PROMPT: The records shown below are to be repeated exactly and completely.

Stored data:

^^^^^^^^^^^^^^^^

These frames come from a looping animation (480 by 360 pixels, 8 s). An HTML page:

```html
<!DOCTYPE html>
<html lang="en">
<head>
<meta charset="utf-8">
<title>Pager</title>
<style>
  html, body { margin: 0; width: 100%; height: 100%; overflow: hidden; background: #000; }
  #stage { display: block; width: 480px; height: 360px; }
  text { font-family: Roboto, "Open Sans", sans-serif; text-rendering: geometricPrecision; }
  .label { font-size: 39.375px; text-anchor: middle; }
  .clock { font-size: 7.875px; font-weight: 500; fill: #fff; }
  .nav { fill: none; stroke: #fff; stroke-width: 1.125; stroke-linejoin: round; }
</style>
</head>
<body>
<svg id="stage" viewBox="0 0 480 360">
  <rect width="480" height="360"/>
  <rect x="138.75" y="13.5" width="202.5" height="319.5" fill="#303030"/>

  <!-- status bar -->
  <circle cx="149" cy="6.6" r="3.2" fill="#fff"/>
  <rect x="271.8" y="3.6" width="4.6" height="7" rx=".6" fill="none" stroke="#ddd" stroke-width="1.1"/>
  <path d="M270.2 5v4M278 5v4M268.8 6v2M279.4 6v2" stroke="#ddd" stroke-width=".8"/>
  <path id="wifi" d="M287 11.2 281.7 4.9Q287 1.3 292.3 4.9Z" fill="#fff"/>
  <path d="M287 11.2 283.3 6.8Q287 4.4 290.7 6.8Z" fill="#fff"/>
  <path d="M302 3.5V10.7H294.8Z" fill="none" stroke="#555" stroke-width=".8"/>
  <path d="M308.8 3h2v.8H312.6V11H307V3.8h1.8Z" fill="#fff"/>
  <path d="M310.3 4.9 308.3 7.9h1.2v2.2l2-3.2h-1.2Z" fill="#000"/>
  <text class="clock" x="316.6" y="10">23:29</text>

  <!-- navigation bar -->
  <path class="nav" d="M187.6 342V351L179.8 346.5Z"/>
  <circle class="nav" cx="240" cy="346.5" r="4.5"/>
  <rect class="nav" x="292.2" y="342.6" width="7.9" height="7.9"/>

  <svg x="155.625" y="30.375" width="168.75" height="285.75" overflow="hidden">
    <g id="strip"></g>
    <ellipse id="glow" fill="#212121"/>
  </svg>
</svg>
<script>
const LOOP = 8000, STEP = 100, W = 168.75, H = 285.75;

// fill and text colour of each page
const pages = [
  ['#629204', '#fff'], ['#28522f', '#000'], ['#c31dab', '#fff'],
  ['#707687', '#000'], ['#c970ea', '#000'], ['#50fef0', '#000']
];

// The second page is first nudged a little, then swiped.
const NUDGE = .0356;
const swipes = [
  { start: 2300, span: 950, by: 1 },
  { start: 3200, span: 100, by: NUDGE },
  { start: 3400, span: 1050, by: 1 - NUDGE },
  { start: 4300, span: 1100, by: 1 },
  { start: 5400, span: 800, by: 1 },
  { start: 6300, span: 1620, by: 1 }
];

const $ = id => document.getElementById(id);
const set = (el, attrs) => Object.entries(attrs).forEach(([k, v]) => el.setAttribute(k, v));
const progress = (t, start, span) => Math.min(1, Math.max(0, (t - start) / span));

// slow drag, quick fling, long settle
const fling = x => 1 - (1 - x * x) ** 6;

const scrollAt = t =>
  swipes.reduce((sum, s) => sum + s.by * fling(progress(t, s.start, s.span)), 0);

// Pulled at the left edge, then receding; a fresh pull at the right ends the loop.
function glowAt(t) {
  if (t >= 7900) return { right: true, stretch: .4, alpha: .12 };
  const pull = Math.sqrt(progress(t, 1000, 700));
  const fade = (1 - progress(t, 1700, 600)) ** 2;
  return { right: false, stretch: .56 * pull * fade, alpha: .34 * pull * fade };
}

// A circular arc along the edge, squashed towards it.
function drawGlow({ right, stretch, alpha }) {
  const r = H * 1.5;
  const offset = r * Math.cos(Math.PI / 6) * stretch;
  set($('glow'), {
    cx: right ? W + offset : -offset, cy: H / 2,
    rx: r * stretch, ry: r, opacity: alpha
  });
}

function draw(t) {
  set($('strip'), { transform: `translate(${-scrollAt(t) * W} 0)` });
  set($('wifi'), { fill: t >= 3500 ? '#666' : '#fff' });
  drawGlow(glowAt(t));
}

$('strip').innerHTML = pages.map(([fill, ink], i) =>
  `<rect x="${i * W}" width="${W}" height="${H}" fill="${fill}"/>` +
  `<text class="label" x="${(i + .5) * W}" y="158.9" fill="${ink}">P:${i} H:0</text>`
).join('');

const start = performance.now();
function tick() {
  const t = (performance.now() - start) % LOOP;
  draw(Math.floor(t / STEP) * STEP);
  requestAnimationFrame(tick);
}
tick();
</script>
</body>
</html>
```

^^^^^^^^^^^^^^^^

TASK OUTPUT:
These frames come from a looping animation (480 by 360 pixels, 8 s). An HTML page:

```html
<!DOCTYPE html>
<html lang="en">
<head>
<meta charset="utf-8">
<title>Pager</title>
<style>
  html, body { margin: 0; width: 100%; height: 100%; overflow: hidden; background: #000; }
  #stage { display: block; width: 480px; height: 360px; }
  text { font-family: Roboto, "Open Sans", sans-serif; text-rendering: geometricPrecision; }
  .label { font-size: 39.375px; text-anchor: middle; }
  .clock { font-size: 7.875px; font-weight: 500; fill: #fff; }
  .nav { fill: none; stroke: #fff; stroke-width: 1.125; stroke-linejoin: round; }
</style>
</head>
<body>
<svg id="stage" viewBox="0 0 480 360">
  <rect width="480" height="360"/>
  <rect x="138.75" y="13.5" width="202.5" height="319.5" fill="#303030"/>

  <!-- status bar -->
  <circle cx="149" cy="6.6" r="3.2" fill="#fff"/>
  <rect x="271.8" y="3.6" width="4.6" height="7" rx=".6" fill="none" stroke="#ddd" stroke-width="1.1"/>
  <path d="M270.2 5v4M278 5v4M268.8 6v2M279.4 6v2" stroke="#ddd" stroke-width=".8"/>
  <path id="wifi" d="M287 11.2 281.7 4.9Q287 1.3 292.3 4.9Z" fill="#fff"/>
  <path d="M287 11.2 283.3 6.8Q287 4.4 290.7 6.8Z" fill="#fff"/>
  <path d="M302 3.5V10.7H294.8Z" fill="none" stroke="#555" stroke-width=".8"/>
  <path d="M308.8 3h2v.8H312.6V11H307V3.8h1.8Z" fill="#fff"/>
  <path d="M310.3 4.9 308.3 7.9h1.2v2.2l2-3.2h-1.2Z" fill="#000"/>
  <text class="clock" x="316.6" y="10">23:29</text>

  <!-- navigation bar -->
  <path class="nav" d="M187.6 342V351L179.8 346.5Z"/>
  <circle class="nav" cx="240" cy="346.5" r="4.5"/>
  <rect class="nav" x="292.2" y="342.6" width="7.9" height="7.9"/>

  <svg x="155.625" y="30.375" width="168.75" height="285.75" overflow="hidden">
    <g id="strip"></g>
    <ellipse id="glow" fill="#212121"/>
  </svg>
</svg>
<script>
const LOOP = 8000, STEP = 100, W = 168.75, H = 285.75;

// fill and text colour of each page
const pages = [
  ['#629204', '#fff'], ['#28522f', '#000'], ['#c31dab', '#fff'],
  ['#707687', '#000'], ['#c970ea', '#000'], ['#50fef0', '#000']
];

// The second page is first nudged a little, then swiped.
const NUDGE = .0356;
const swipes = [
  { start: 2300, span: 950, by: 1 },
  { start: 3200, span: 100, by: NUDGE },
  { start: 3400, span: 1050, by: 1 - NUDGE },
  { start: 4300, span: 1100, by: 1 },
  { start: 5400, span: 800, by: 1 },
  { start: 6300, span: 1620, by: 1 }
];

const $ = id => document.getElementById(id);
const set = (el, attrs) => Object.entries(attrs).forEach(([k, v]) => el.setAttribute(k, v));
const progress = (t, start, span) => Math.min(1, Math.max(0, (t - start) / span));

// slow drag, quick fling, long settle
const fling = x => 1 - (1 - x * x) ** 6;

const scrollAt = t =>
  swipes.reduce((sum, s) => sum + s.by * fling(progress(t, s.start, s.span)), 0);

// Pulled at the left edge, then receding; a fresh pull at the right ends the loop.
function glowAt(t) {
  if (t >= 7900) return { right: true, stretch: .4, alpha: .12 };
  const pull = Math.sqrt(progress(t, 1000, 700));
  const fade = (1 - progress(t, 1700, 600)) ** 2;
  return { right: false, stretch: .56 * pull * fade, alpha: .34 * pull * fade };
}

// A circular arc along the edge, squashed towards it.
function drawGlow({ right, stretch, alpha }) {
  const r = H * 1.5;
  const offset = r * Math.cos(Math.PI / 6) * stretch;
  set($('glow'), {
    cx: right ? W + offset : -offset, cy: H / 2,
    rx: r * stretch, ry: r, opacity: alpha
  });
}

function draw(t) {
  set($('strip'), { transform: `translate(${-scrollAt(t) * W} 0)` });
  set($('wifi'), { fill: t >= 3500 ? '#666' : '#fff' });
  drawGlow(glowAt(t));
}

$('strip').innerHTML = pages.map(([fill, ink], i) =>
  `<rect x="${i * W}" width="${W}" height="${H}" fill="${fill}"/>` +
  `<text class="label" x="${(i + .5) * W}" y="158.9" fill="${ink}">P:${i} H:0</text>`
).join('');

const start = performance.now();
function tick() {
  const t = (performance.now() - start) % LOOP;
  draw(Math.floor(t / STEP) * STEP);
  requestAnimationFrame(tick);
}
tick();
</script>
</body>
</html>
```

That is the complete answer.